By St. Clair Murraine
Outlook staff writer
While skeptics of plans to redevelop the Orange Avenue Apartments have expressed concern that current residents will be displaced, the Tallahassee Housing Authority director said there is a plan in place to make sure that gentrification doesn’t occur.
Making sure every family that lives in the 200 units has a place to relocate is a priority in the initial stage of the project, said Brenda Williams, director of the Housing Authority. The first phase of the redevelopment will include building an off-site location for some residents, while others will have the option of using vouchers for housing elsewhere, she said.
Current residents also will have first option on the new homes when they are completed, she said. The initial phase could begin as early as next fall and the entire project could take as many as seven years for completion.
“Every tenant on that (Orange Avenue Apartments) will have the opportunity to return to a new, redeveloped unit,” Williams said. “We are going to have to walk the line to ensure that those people who want to stay in the community can stay.
“There may a need to look at some local policy regarding taxing issues that may need to be revamped for this area.”
The redevelopment will extend beyond the 40-year-old complex that sits on 29 acres near the corner of Orange Avenue and Country Club Drive.

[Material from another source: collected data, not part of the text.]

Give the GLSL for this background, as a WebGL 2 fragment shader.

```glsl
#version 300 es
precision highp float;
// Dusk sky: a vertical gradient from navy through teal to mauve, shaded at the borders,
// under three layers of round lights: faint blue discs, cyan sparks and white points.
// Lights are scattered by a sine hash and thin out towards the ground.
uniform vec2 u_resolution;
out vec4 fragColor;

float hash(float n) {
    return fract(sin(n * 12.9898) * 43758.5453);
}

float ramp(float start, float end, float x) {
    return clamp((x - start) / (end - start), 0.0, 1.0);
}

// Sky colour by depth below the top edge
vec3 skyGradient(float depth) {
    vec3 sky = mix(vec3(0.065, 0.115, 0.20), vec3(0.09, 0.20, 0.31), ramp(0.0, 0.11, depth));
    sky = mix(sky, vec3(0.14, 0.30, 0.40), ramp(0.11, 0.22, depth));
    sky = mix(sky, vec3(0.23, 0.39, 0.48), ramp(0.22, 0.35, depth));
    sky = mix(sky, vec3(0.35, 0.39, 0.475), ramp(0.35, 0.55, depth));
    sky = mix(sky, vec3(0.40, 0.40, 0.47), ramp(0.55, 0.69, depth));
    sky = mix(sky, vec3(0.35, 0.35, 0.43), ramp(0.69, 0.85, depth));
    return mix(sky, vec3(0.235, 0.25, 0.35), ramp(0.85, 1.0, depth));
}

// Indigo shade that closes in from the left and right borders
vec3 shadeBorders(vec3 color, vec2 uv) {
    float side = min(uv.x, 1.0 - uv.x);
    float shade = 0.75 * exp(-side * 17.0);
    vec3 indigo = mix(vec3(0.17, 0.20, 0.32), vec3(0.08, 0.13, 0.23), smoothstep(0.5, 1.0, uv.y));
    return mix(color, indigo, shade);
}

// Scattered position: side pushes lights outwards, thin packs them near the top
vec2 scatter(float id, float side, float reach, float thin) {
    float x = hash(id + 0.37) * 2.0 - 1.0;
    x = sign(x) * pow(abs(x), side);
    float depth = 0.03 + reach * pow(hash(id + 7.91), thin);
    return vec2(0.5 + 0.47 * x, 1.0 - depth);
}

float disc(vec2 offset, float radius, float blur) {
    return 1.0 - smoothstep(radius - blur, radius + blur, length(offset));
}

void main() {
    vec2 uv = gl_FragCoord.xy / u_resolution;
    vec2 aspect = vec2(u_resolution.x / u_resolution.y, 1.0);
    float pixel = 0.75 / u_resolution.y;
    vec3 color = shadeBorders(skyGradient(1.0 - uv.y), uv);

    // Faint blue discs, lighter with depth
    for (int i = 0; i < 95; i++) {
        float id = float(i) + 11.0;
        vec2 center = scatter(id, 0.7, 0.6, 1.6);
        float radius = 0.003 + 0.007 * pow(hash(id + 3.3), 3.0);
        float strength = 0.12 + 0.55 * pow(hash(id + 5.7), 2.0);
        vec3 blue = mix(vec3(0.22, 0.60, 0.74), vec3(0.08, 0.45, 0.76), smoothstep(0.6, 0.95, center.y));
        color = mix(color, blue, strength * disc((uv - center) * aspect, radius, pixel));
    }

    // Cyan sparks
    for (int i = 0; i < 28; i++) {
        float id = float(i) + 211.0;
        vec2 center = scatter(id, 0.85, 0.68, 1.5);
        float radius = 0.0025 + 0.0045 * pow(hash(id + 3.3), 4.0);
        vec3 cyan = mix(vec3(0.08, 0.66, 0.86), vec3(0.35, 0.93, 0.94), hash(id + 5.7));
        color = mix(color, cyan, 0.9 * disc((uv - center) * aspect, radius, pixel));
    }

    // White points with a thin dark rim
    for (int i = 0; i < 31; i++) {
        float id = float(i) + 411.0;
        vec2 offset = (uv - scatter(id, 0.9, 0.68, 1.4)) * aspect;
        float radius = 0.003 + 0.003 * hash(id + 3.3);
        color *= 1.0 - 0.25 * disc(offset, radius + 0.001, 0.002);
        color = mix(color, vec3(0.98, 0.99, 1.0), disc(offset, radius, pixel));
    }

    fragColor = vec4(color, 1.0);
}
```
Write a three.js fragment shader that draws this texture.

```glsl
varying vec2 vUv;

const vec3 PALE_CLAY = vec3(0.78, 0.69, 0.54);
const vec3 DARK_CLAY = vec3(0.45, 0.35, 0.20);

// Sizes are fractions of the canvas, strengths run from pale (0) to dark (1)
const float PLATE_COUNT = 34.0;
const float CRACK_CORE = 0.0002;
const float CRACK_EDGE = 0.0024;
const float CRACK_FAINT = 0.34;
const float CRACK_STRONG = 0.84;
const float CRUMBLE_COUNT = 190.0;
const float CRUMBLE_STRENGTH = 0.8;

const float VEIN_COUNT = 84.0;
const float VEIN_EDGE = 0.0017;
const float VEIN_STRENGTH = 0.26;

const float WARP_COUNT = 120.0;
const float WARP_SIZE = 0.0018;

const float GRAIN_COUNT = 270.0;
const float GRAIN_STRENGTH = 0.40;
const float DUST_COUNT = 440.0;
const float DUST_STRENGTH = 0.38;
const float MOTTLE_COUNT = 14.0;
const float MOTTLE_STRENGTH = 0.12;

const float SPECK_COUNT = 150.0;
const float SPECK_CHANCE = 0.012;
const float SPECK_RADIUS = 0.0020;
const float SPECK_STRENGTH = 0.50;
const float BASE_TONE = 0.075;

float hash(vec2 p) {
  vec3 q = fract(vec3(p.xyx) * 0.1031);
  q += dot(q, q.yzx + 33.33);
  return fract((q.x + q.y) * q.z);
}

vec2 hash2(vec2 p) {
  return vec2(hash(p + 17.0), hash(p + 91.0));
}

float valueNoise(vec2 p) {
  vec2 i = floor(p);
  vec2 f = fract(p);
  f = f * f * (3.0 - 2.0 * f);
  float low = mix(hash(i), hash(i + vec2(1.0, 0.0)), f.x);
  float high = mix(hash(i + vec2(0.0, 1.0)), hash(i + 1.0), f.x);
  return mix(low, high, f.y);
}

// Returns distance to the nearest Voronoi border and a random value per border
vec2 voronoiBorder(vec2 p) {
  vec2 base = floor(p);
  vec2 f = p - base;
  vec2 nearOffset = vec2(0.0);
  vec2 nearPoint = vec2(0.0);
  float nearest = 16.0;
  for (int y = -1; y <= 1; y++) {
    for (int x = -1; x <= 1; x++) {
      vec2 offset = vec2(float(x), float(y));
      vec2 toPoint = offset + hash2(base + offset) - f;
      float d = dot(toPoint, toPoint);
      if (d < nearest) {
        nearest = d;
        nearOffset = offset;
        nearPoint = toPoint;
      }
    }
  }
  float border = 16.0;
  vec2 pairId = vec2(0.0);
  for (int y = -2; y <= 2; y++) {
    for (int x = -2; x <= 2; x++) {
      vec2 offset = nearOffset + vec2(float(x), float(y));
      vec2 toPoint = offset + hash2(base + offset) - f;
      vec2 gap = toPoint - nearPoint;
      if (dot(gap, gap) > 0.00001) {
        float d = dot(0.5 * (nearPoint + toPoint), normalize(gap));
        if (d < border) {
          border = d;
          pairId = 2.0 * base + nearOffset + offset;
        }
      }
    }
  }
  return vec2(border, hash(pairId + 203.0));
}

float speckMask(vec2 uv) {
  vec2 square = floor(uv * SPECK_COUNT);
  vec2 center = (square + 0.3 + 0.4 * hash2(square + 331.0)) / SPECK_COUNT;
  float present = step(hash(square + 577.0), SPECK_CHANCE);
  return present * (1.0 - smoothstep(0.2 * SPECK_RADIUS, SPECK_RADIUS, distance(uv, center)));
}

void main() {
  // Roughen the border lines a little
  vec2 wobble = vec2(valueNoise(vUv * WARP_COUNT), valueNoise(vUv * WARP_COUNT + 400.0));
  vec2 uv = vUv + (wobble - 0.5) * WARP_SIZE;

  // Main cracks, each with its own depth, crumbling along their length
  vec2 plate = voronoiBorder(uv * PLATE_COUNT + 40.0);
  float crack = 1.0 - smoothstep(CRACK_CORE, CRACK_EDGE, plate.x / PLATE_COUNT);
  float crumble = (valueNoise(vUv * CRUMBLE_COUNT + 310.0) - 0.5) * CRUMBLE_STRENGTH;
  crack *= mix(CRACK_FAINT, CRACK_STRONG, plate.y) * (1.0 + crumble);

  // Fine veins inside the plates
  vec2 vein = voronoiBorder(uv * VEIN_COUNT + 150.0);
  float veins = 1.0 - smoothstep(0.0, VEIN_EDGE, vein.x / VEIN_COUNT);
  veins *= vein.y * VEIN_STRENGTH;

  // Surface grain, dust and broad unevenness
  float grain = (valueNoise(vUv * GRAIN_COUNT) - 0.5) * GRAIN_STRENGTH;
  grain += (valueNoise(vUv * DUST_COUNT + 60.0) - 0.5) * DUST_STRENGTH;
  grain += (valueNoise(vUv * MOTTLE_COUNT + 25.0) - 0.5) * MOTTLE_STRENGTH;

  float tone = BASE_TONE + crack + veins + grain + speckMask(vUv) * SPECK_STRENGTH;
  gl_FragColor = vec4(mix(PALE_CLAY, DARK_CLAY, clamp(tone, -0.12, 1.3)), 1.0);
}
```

It will include the corridor that stretched from Adams Street to Blairstone Road.
According to a master plan, which Williams said still has to be approved by the Housing Authority’s board, the area will be transformed into a mix-use community. The board will consider a first draft of the plan on April 25, Williams said.
Williams expressed optimism that the board would approve plans for the project to move forward.
“I’m very excited about being able to make a difference in a community that has been neglected for many, many years,” she said. “I’m looking forward to more economic opportunity; not only for those that are living at the site, but for that entire community.
“When you look at the rest of the city, you see development everywhere but the south side.”
Area residents have been engaged in the planning process since the Housing Authority hired Columbia Residential to undertake planning of the project. During the last six months, the company’s chief development officer Ray Kuniansky, and designer Brian Keith of JHP Architectural/Urban Design have held meetings with Orange Avenue Apartments’ tenants and residents from surrounding areas.
Government and non-profit organizations also participated in the meetings, Kuniansky said.
“That’s who sat down around the table with us, with a map of the area and said, ‘hey, we think the grocery store should be here, the school should be here and the pharmacy should be there.’ ”
Christic Henry, a Southside advocate who also represents Capital Area Neighborhood Network, applauded the involvement of residents. Residents should continue to be included as the redevelopment progresses, she said.
“When I say that, in mean economic involvement, opportunity involvement where contractors from the community are engaged to do work,” she said. “Another part of that will be mitigation of a lot of the concerns that residents have in terms of crime deterrent.”
The project, which is a part of a HUD directive for 250,000 low-income unites to be built in the state, got off the ground in earnest two years ago when Williams reached out to the Tampa Housing Authority. That agency, which is known for its redevelopment projects, assisted with proposals for the Orange Avenue redevelopment, Williams said.
City Commissioner Curtis Richardson, who has long been advocating for redevelopment on the Southside, said the project will breathe new life into the community.
“It will be transformational for the south side of Tallahassee,” he said. “This is the largest mixed use housing in the history of the city. It is going to bring businesses to the area. I’m just excited about it.”